Jake Choen is the editorial and test kitchen director of the FeedFeed (@thefeedfeed). His new cookbook, Jew-ish, Reinvented Recipies from a Modern Mensch, demonstrates that Jewish food is oh-so-much-more than the classics.
Recipe: You Can Go Your Own Way: Rugelach Edition
Yield: Makes 48 Rugelach. Prep Time: 30 Minutes, Plus 1 Hour Chilling Time. Cook Time: 20 Minutes
Everyone has that one sweet from their childhood that bubbles up all those fuzzy, nostalgic vibes. For me, it’s rugelach, those flaky crescents of cream cheese dough rolled up with anything from chocolate to jam to nuts. Every year as far back as I can remember, Evelyn Offner, a dear family friend, would drop off a giant aluminum tray packed with dozens of rugelach for my family right before Rosh Hashanah, and all hell would break loose.
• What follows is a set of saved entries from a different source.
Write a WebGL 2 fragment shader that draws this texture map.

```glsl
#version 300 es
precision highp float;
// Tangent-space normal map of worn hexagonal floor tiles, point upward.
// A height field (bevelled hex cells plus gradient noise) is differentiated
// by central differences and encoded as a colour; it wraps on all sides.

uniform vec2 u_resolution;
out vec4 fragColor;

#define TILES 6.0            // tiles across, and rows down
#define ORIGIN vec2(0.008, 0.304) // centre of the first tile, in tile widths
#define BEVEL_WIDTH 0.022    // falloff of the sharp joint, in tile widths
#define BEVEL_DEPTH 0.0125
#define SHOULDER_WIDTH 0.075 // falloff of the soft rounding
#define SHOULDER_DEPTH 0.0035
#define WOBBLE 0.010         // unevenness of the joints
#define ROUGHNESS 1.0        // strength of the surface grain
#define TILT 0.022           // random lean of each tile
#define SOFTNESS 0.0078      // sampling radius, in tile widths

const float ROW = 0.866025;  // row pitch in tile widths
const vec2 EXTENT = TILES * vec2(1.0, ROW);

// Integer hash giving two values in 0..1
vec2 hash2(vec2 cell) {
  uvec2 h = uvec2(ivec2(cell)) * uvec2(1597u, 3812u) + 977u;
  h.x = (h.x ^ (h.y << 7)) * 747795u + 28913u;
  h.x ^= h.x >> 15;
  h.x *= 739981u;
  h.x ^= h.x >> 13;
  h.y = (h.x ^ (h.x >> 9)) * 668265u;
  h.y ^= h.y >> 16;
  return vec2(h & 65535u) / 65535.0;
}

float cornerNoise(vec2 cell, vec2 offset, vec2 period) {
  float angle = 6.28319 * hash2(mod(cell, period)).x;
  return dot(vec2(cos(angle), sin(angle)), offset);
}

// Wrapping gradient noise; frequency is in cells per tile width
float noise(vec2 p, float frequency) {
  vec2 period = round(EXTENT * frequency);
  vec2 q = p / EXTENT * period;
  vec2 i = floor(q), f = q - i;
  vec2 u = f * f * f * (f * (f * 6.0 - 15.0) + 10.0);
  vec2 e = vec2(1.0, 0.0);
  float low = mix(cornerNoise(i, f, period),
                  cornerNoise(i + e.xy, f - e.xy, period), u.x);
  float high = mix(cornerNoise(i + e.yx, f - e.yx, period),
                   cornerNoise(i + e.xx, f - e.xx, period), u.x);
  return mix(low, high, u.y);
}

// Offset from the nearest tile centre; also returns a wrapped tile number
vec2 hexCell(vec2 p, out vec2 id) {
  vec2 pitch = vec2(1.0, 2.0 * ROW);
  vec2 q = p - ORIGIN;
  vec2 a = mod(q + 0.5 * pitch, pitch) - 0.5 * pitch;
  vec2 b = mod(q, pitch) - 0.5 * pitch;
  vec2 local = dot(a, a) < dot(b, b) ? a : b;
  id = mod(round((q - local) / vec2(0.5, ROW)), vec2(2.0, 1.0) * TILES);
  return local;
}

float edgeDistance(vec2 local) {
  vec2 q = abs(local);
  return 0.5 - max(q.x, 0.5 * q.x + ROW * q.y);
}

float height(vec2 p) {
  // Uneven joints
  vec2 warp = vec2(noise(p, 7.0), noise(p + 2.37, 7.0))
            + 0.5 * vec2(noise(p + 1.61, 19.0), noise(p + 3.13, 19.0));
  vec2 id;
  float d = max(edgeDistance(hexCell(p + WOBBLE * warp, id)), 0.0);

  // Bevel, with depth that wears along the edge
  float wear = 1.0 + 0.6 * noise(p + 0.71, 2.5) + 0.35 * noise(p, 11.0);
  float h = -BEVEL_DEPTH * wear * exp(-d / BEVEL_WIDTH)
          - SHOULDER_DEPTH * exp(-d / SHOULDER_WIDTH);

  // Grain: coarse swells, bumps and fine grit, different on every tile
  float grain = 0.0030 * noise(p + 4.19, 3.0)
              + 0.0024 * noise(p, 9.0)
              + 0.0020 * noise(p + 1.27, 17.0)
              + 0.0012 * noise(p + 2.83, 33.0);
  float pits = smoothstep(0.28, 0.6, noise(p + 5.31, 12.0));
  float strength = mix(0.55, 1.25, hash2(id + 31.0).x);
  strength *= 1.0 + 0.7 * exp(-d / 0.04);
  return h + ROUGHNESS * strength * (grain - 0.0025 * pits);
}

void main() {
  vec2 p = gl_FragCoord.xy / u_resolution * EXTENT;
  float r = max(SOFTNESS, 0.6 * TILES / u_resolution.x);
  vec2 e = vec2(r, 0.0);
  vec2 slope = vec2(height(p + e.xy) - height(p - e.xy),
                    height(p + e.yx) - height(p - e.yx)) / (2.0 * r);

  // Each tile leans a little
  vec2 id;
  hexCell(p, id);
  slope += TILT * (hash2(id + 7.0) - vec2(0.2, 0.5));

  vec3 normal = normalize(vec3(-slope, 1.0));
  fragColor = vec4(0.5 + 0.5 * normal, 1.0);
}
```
In a scene reminiscent of a Walmart on Black Friday, my mother, sister, and I would fight like animals to grab as many of her dark chocolate or cinnamon-walnut rolled beauties as we could. And they almost certainly never lasted long enough to make it to the Jewish New Year.
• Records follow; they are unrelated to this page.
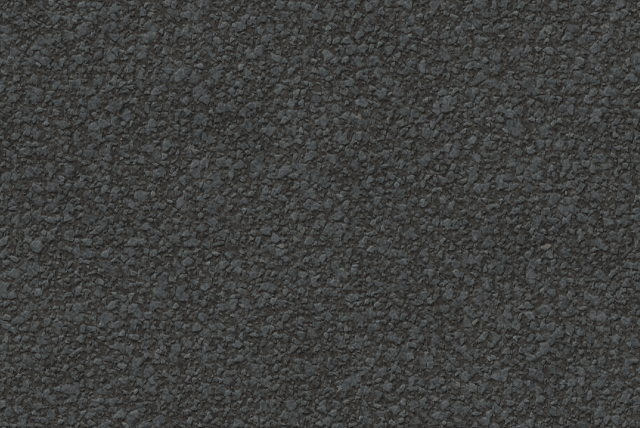
Reproduce this texture procedurally as a WebGL 1 fragment shader.

```glsl
precision highp float;
uniform vec2 u_resolution;

float hash(vec2 p) {
  vec3 q = fract(p.xyx * 0.1031);
  q += dot(q, q.yzx + 33.33);
  return fract((q.x + q.y) * q.z);
}

float noise(vec2 p) {
  vec2 i = floor(p), f = fract(p);
  f = f * f * (3.0 - 2.0 * f);
  float low = mix(hash(i), hash(i + vec2(1.0, 0.0)), f.x);
  float high = mix(hash(i + vec2(0.0, 1.0)), hash(i + 1.0), f.x);
  return mix(low, high, f.y);
}

// Rounded, irregular pebbles: x is height, y is a random tint
vec2 pebbles(vec2 p) {
  vec2 cell = floor(p), best = vec2(0.0);
  for (int j = -1; j <= 1; j++) {
    for (int i = -1; i <= 1; i++) {
      vec2 id = cell + vec2(float(i), float(j));
      vec2 jitter = vec2(hash(id + 11.3), hash(id + 47.9));
      vec2 d = p - id - mix(vec2(0.1), vec2(0.9), jitter);
      float turn = 6.2832 * hash(id + 83.1);
      float c = cos(turn), s = sin(turn);
      d = mat2(c, s, -s, c) * d * vec2(0.9, 1.25);
      float angle = atan(d.y, d.x + 0.0001);
      float lobes = 1.0 + 0.12 * cos(3.0 * angle + turn) + 0.06 * cos(5.0 * angle);
      float size = hash(id + 131.7);
      float radius = mix(0.3, 0.68, size * size);
      float height = 1.0 - smoothstep(0.5, 1.0, length(d) * lobes / radius);
      height *= 0.6 + 0.4 * hash(id + 171.3);
      if (height > best.x) best = vec2(height, hash(id + 211.9));
    }
  }
  return best;
}

// Large stones bedded in smaller chips: height, stone tint, chip tint
vec3 surface(vec2 p) {
  p += 0.006 * (vec2(noise(p * 90.0), noise(p * 90.0 + 57.0)) - 0.5);
  vec2 stone = pebbles(p * 40.0 + 5.0);
  vec2 chip = pebbles(p * 76.0 + 300.0);
  float height = max(stone.x, 0.65 * chip.x) + 0.25 * (noise(p * 130.0) - 0.5);
  return vec3(height, stone.x > 0.65 * chip.x ? stone.y : 0.5, chip.y * step(0.25, chip.x));
}

void main() {
  vec2 p = gl_FragCoord.xy / u_resolution.y;
  vec3 ground = surface(p);

  // Light from above leaves a shadow beneath each stone
  float slope = ground.x - surface(p + vec2(-0.0015, 0.0038)).x;
  float grit = 0.6 * noise(p * 290.0) + 0.4 * noise(p * 170.0 + 40.0) - 0.5;
  float patches = noise(p * 7.0) - 0.5;

  float tone = 0.213 + 0.095 * ground.x + 0.1 * slope + 0.17 * grit;
  tone += 0.04 * (ground.y - 0.5) * ground.x + 0.02 * patches;

  // Warm binder in the gaps, cool grey on the stones
  vec3 tint = mix(vec3(1.02, 1.0, 0.95), vec3(0.97, 1.01, 1.02), smoothstep(0.1, 0.7, ground.x));
  vec3 color = max(tone, 0.12) * tint;

  // A few pale mineral flecks
  float fleck = smoothstep(0.992, 0.997, ground.z) * smoothstep(0.2, 0.6, ground.x);
  color = mix(color, vec3(0.48, 0.46, 0.42), 0.6 * fleck);
  gl_FragColor = vec4(color, 1.0);
}
```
After years of asking, Evelyn was gracious enough to share her recipe with me, and I’ve since adapted it with every possible filling combination you can imagine. These four variations are my favorites, spanning both sweet and savory, so you’re ready for any occasion!
For those looking to veer toward a sweet to nosh on with coffee, upgrade the classic choco late filling with chocolate- hazelnut spread and adorn it with crumbles of halva for the gorgeous pairing of choco-late and sesame. For jelly lovers, throw on some peanut butter, packing the ultimate sandwich into the ultimate cookie.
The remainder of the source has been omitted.